===== DATA FOR PROCESSING

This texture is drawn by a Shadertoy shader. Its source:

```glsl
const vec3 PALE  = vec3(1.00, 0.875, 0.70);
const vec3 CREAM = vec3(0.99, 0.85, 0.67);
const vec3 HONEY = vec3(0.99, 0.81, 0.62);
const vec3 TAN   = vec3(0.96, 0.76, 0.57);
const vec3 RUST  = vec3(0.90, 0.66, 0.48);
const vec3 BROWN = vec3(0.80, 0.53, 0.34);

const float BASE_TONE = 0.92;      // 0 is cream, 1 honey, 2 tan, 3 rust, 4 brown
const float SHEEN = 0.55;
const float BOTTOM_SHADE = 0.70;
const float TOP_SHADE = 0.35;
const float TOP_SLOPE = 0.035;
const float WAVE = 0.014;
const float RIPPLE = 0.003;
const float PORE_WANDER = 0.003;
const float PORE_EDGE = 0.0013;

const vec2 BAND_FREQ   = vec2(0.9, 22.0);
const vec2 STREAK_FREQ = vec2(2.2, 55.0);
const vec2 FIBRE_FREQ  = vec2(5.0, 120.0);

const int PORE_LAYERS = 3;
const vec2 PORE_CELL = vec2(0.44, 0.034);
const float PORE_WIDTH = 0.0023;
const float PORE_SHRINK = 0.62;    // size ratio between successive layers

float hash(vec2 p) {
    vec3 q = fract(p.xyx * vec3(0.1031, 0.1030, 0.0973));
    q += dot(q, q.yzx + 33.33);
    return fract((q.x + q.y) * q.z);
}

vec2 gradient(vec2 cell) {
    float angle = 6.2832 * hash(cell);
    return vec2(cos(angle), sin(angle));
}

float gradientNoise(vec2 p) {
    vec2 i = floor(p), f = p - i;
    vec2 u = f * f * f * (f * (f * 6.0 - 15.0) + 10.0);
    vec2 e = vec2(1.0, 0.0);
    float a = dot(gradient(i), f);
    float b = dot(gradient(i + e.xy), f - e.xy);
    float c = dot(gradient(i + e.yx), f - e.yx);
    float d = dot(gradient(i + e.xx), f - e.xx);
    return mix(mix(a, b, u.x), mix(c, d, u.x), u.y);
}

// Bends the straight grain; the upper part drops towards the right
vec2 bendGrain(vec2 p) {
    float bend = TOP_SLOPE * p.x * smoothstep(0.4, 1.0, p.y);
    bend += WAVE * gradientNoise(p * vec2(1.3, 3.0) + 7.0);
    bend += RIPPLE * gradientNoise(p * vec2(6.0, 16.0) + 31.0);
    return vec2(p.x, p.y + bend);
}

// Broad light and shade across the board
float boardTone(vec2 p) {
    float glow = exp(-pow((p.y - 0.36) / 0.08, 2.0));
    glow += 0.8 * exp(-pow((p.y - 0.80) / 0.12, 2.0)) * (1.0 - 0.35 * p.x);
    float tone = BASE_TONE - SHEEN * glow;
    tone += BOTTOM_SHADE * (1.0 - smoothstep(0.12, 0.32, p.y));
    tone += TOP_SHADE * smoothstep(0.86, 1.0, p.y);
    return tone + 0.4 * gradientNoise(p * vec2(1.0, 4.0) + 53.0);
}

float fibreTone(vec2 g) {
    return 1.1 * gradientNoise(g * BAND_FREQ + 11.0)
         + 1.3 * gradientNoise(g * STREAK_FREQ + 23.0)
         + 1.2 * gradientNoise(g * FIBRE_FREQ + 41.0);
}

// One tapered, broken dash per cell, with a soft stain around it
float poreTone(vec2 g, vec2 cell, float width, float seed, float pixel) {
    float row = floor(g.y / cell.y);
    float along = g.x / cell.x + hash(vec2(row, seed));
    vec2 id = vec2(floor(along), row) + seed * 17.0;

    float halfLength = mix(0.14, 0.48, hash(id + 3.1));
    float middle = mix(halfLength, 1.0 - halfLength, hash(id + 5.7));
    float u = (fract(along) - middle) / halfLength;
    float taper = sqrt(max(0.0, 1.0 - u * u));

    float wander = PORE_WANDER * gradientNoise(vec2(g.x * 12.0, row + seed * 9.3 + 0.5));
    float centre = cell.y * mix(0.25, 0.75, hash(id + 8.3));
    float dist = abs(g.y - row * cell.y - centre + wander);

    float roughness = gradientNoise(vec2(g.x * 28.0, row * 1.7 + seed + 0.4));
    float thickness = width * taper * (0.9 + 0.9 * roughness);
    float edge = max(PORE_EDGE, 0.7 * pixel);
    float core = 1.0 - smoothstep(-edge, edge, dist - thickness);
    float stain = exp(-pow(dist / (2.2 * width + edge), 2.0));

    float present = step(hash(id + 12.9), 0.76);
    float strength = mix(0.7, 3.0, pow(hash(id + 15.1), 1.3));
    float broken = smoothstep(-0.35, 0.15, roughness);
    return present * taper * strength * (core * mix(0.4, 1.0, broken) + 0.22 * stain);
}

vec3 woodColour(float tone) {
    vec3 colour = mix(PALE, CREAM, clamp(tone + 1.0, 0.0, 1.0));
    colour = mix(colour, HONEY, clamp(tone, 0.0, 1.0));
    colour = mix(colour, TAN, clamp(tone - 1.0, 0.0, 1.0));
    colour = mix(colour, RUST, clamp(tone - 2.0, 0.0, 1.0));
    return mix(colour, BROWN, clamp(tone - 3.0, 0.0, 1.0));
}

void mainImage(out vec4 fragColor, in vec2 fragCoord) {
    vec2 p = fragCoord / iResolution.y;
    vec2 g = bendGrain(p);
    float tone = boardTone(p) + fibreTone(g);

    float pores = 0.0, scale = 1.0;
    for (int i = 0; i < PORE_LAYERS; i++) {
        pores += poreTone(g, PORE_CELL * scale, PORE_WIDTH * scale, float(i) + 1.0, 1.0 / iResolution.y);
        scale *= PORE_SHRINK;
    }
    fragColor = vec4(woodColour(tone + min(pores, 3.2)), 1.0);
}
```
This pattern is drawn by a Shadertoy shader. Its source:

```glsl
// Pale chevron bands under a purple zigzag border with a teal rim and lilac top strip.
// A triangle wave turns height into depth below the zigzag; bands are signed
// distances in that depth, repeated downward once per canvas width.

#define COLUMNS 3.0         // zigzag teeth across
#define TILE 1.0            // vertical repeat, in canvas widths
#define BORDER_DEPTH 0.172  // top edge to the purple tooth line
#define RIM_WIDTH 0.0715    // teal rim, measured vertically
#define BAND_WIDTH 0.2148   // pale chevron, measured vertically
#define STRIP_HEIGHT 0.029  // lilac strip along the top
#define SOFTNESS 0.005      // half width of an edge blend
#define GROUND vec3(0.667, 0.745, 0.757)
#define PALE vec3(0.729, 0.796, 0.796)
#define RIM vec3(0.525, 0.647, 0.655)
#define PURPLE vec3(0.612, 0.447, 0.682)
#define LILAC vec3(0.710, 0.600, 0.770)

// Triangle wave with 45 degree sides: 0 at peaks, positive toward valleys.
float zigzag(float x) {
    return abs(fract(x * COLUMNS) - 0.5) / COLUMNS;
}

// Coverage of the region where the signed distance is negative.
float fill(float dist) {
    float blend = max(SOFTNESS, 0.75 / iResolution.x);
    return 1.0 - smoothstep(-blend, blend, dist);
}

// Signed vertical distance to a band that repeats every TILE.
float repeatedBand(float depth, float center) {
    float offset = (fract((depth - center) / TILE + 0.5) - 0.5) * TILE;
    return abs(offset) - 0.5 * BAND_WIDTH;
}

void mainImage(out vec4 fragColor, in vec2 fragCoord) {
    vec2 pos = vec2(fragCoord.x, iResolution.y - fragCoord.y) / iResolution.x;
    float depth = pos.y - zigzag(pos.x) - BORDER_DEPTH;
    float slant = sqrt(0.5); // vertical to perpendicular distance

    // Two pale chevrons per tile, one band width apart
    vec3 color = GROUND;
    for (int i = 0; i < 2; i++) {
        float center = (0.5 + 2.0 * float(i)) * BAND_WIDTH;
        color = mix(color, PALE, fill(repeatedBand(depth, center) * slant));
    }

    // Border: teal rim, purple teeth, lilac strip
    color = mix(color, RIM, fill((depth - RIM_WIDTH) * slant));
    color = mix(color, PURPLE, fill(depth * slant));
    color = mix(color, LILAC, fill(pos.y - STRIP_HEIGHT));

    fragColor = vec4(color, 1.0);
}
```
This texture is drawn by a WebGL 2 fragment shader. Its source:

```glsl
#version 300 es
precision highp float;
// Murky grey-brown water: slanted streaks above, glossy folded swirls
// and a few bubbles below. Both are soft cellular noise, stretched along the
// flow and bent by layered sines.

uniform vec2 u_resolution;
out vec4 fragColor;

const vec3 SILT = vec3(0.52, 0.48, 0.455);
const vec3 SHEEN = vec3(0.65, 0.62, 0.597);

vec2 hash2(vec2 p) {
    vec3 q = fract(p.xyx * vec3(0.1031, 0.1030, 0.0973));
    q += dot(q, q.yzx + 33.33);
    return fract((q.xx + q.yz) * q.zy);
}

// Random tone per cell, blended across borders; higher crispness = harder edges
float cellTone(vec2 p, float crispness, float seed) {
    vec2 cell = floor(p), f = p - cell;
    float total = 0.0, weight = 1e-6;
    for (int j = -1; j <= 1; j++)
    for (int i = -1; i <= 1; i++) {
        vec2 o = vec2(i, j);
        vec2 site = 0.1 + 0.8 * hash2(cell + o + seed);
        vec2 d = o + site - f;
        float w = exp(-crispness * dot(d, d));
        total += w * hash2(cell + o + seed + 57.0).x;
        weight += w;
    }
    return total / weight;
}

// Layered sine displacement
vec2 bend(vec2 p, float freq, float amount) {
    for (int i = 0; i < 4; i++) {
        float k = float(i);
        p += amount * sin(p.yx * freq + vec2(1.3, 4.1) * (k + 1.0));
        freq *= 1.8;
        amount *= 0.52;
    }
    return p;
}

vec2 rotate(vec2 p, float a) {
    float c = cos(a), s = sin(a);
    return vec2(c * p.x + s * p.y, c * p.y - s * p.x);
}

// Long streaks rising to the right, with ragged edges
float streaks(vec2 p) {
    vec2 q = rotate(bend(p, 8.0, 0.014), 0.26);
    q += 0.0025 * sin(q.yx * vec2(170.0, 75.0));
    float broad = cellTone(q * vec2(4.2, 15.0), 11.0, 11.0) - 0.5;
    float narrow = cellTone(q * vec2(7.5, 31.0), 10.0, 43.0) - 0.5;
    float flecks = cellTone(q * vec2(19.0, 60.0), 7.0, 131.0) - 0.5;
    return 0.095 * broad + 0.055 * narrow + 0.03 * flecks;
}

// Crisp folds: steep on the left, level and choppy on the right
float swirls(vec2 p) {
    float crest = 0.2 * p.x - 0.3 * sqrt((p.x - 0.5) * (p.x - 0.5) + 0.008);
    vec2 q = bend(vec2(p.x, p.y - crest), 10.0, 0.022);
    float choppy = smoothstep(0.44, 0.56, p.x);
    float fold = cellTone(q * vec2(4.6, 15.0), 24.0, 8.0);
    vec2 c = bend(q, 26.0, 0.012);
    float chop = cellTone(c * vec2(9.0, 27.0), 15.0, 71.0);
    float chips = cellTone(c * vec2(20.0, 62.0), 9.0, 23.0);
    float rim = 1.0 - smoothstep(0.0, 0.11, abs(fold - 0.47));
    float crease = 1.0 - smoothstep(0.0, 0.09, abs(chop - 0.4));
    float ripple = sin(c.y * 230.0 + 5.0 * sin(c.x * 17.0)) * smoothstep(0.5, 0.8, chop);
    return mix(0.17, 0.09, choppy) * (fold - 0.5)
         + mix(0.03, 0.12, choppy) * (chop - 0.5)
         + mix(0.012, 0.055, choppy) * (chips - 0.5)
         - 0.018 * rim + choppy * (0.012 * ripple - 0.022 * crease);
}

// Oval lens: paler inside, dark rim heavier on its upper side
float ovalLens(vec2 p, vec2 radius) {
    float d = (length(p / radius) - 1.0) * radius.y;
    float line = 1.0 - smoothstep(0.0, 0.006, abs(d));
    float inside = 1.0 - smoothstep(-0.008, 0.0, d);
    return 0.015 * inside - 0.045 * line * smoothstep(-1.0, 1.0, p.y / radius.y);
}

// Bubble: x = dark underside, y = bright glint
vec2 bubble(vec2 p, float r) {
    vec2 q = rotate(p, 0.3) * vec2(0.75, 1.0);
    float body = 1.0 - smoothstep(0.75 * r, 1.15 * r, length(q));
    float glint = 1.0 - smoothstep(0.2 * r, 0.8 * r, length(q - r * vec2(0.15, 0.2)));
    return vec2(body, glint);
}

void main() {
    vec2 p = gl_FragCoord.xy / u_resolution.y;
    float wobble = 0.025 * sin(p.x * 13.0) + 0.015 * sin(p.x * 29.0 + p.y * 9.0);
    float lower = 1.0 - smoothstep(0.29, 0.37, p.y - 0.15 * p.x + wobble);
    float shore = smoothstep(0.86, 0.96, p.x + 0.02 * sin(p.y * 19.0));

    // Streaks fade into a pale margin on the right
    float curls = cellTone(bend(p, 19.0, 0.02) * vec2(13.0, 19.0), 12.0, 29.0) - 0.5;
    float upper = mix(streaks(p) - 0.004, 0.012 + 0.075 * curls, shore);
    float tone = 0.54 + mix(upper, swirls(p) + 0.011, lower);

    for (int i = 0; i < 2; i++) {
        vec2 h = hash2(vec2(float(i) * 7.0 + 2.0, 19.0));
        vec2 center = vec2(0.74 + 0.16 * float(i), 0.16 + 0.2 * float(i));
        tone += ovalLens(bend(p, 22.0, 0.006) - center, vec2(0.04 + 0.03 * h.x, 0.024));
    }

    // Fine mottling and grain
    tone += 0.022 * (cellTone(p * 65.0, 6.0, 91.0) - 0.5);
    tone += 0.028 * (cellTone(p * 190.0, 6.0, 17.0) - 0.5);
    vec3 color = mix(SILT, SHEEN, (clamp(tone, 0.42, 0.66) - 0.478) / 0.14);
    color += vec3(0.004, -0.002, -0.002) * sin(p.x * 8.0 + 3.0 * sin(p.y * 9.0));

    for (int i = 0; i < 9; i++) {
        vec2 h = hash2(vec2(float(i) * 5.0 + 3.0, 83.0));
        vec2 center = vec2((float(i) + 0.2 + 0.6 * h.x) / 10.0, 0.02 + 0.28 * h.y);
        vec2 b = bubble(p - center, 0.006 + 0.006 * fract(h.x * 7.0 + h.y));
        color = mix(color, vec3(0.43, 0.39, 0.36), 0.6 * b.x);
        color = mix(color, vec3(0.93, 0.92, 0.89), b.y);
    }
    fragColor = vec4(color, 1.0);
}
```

==========

ACTIVITY: From the data above, copy each line that holds "cellTone".

ANSWER FOR THE TASK:
float cellTone(vec2 p, float crispness, float seed) {
    float broad = cellTone(q * vec2(4.2, 15.0), 11.0, 11.0) - 0.5;
    float narrow = cellTone(q * vec2(7.5, 31.0), 10.0, 43.0) - 0.5;
    float flecks = cellTone(q * vec2(19.0, 60.0), 7.0, 131.0) - 0.5;
    float fold = cellTone(q * vec2(4.6, 15.0), 24.0, 8.0);
    float chop = cellTone(c * vec2(9.0, 27.0), 15.0, 71.0);
    float chips = cellTone(c * vec2(20.0, 62.0), 9.0, 23.0);
    float curls = cellTone(bend(p, 19.0, 0.02) * vec2(13.0, 19.0), 12.0, 29.0) - 0.5;
    tone += 0.022 * (cellTone(p * 65.0, 6.0, 91.0) - 0.5);
    tone += 0.028 * (cellTone(p * 190.0, 6.0, 17.0) - 0.5);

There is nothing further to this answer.